Because the development is located near the airport, it is subject to a 2015 noise study. That study – and another in 2017 – found noise louder than 65 decibels during the day impacts the site. This makes the site incompatible for residential development, according to the federal government.
Aircraft noise in this section of the Boise Bench became a major issue in recent years when former Mayor Dave Bieter lobbied for the U.S. Air Force to locate an F-35 mission in Boise. A study released by the government last fall found hundreds of households would hear noise levels higher than 65 decibels on a regular basis if the jets started flying out of the Boise Airport, including Owyhee Elementary. The military ultimately decided to locate the planes outside of Madison, WI, instead.
Developer says nearby project a success
Kevin Amar, owner of Biltmore, disagreed with the city’s concerns about the project.
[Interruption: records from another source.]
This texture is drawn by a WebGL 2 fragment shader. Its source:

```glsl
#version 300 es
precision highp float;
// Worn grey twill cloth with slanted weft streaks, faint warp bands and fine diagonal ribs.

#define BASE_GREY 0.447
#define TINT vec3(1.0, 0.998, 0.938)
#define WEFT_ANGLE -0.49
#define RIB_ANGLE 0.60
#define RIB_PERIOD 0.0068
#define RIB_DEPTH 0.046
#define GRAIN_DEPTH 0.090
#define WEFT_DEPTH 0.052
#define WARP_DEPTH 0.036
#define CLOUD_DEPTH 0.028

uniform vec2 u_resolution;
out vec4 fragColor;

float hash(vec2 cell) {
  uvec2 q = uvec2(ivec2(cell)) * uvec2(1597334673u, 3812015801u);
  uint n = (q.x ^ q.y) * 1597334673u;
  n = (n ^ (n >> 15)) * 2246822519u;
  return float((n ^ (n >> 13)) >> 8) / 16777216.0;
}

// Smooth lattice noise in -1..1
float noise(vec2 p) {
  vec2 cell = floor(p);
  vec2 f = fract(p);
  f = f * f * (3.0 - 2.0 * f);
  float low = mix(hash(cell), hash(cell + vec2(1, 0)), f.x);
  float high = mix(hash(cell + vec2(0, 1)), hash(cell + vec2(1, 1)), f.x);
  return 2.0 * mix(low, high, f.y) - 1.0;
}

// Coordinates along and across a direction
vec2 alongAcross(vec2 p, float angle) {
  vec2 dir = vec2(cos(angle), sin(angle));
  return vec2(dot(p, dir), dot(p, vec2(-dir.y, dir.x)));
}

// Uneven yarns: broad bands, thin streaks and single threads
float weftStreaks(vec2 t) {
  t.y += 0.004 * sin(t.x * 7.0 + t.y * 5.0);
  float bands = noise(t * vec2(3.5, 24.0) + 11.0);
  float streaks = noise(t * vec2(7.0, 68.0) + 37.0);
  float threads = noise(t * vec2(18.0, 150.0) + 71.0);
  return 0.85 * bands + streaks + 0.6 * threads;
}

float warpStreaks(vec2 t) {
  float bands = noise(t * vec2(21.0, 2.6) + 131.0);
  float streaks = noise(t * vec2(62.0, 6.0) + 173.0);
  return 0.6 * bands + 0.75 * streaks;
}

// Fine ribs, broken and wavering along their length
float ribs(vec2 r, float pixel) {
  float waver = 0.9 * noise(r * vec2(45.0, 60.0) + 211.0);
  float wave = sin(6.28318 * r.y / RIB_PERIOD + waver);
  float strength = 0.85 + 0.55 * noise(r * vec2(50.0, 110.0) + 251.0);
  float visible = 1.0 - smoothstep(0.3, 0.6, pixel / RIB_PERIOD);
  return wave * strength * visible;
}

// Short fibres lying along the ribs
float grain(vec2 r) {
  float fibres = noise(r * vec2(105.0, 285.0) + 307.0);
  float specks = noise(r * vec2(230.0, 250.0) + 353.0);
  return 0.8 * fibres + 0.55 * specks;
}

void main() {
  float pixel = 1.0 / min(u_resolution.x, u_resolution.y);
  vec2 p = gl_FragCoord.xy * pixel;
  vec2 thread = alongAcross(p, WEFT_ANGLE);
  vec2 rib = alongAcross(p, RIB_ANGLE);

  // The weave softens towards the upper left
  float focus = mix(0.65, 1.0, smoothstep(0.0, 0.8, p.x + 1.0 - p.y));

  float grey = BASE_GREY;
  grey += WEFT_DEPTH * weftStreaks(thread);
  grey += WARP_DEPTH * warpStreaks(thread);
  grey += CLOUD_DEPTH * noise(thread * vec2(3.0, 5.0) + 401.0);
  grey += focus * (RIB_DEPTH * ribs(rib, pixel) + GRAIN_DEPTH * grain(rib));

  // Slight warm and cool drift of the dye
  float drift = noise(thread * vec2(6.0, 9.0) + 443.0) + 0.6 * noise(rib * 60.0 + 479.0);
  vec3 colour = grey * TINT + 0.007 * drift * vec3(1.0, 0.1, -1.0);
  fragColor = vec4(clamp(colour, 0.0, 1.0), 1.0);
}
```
He argued the company operates another multi-family project only 450 feet away, which has not experienced noise complaints and has high occupancy rates. He also argued the city denying this project is unfair because other projects in the area near the airport have been approved.
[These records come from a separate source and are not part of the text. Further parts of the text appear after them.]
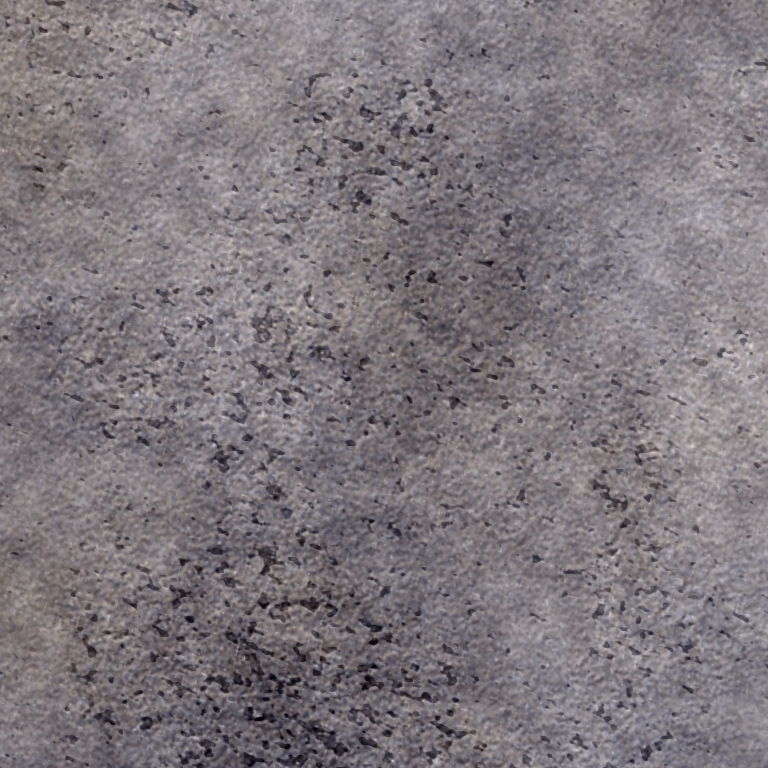
This texture is drawn by a WebGL 2 fragment shader. Its source:

```glsl
#version 300 es
precision highp float;
// Weathered grey stone: broad stains, gritty lit grain and clustered dark pits.

uniform vec2 u_resolution;
out vec4 fragColor;

float hash(vec2 cell) {
    vec3 q = fract(cell.xyx * vec3(0.1031, 0.1030, 0.0973));
    q += dot(q, q.yzx + 33.33);
    return fract((q.x + q.y) * q.z);
}

// Smooth value noise in 0..1
float noise(vec2 p) {
    vec2 cell = floor(p);
    vec2 f = fract(p);
    f = f * f * (3.0 - 2.0 * f);
    float low = mix(hash(cell), hash(cell + vec2(1, 0)), f.x);
    float high = mix(hash(cell + vec2(0, 1)), hash(cell + vec2(1, 1)), f.x);
    return mix(low, high, f.y);
}

vec2 rotate(vec2 p, float angle) {
    float c = cos(angle), s = sin(angle);
    return vec2(c * p.x - s * p.y, s * p.x + c * p.y);
}

// Four octaves, each turned to hide the lattice
float fbm(vec2 p) {
    float sum = 0.0, weight = 0.5;
    for (int i = 0; i < 4; i++) {
        sum += weight * noise(p);
        p = rotate(p, 0.65) * 2.03 + 17.3;
        weight *= 0.5;
    }
    return sum / 0.9375;
}

// Dark slanting stain that leans from upper right to lower left
float stainBand(vec2 p) {
    float axis = mix(0.40, 0.60, p.y) + 0.25 * (fbm(p * 4.0 + 3.0) - 0.5);
    float d = (p.x - axis) / 0.27;
    return exp(-d * d) * (1.0 - 0.75 * smoothstep(0.72, 1.0, p.y));
}

// Ragged pits, more frequent where density is high
float pits(vec2 p, float density) {
    vec2 q = rotate(p, 0.4) * vec2(0.85, 1.15);
    float depth = 0.65 * noise(q * 92.0 + 5.0) + 0.35 * noise(rotate(q, 0.9) * 195.0);
    return smoothstep(0.0, 0.16, depth - mix(0.79, 0.56, density));
}

// Height difference toward the light, so grains get a bright and a dark side
float relief(vec2 p, float scale) {
    vec2 q = rotate(p, 0.5) * scale;
    return noise(q) - noise(q + vec2(0.45, -0.5));
}

void main() {
    vec2 p = gl_FragCoord.xy / u_resolution.y;

    // Broad layout
    float band = stainBand(p);
    float clusters = smoothstep(0.36, 0.66, fbm(p * 6.0 + 41.0));
    float density = clamp(0.6 * clusters + 0.45 * band, 0.0, 1.0);
    float roughness = mix(0.75, 1.2, density);

    // Stains and mottling
    float tone = 0.54 - 0.085 * band;
    tone += 0.24 * (fbm(p * 3.0 + 8.0) - 0.5);
    tone += 0.22 * (fbm(p * 28.0) - 0.5);

    // Fine grain
    float grit = noise(rotate(p, 1.1) * 250.0) - 0.5;
    tone += roughness * (0.16 * relief(p, 165.0) + 0.17 * grit);

    // Pits with a pale lower lip, and sparse bright grains
    float pit = pits(p, density);
    float lip = max(pits(p + vec2(-0.002, 0.004), density) - pit, 0.0);
    float glint = smoothstep(0.82, 0.96, noise(rotate(p, 0.2) * 180.0 + 60.0));
    tone += 0.05 * lip - 0.23 * pit + 0.10 * glint * roughness;

    // Violet shadows, warm edges and faintly coloured grains
    vec3 color = tone + mix(vec3(0.006, -0.018, 0.014), vec3(0.013, -0.014, -0.004),
                            smoothstep(0.25, 0.6, tone));
    float warmth = fbm(p * 5.0 + 23.0) - 0.5 + 0.35 * (0.42 - p.x);
    float grainHue = noise(rotate(p, 0.8) * 140.0 + 90.0) - 0.5;
    color += vec3(0.5, 0.05, -0.6) * (0.07 * warmth + 0.06 * grainHue * roughness);

    fragColor = vec4(clamp(color, 0.0, 1.0), 1.0);
}
```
“We just saw a project that was unanimously approved by the city of Boise… that experiences higher levels of decibels than this project and staff supported it,” he said. “As I’m looked at the standards I am being held to, they are not standards that are adopted and they are not standards that are uniformly spread across projects in this area.”
In response, Deputy Director of Current Planning Cody Riddle said the city allowed certain developments closer to the airport, but they can only contain 3 units per acre.
City Council President Pro Tem Holli Woodings pointed out the density caps went into place to prevent the construction of low-income housing in areas impacted by aircraft noise. Lower-income residents often have less choice where they live, and would not be able to afford to move if the noise impacted their health. City Council Member Lisa Sanchez agreed.
“Folks who come from low income communities are often put in situations where their health needs are not taken into consideration,” she said. “I feel like there is no denying every single one of us who serves the city puts a priority on ensuring there is housing for folks and given that it’s still so important to advocate for those among us who are the most vulnerable.”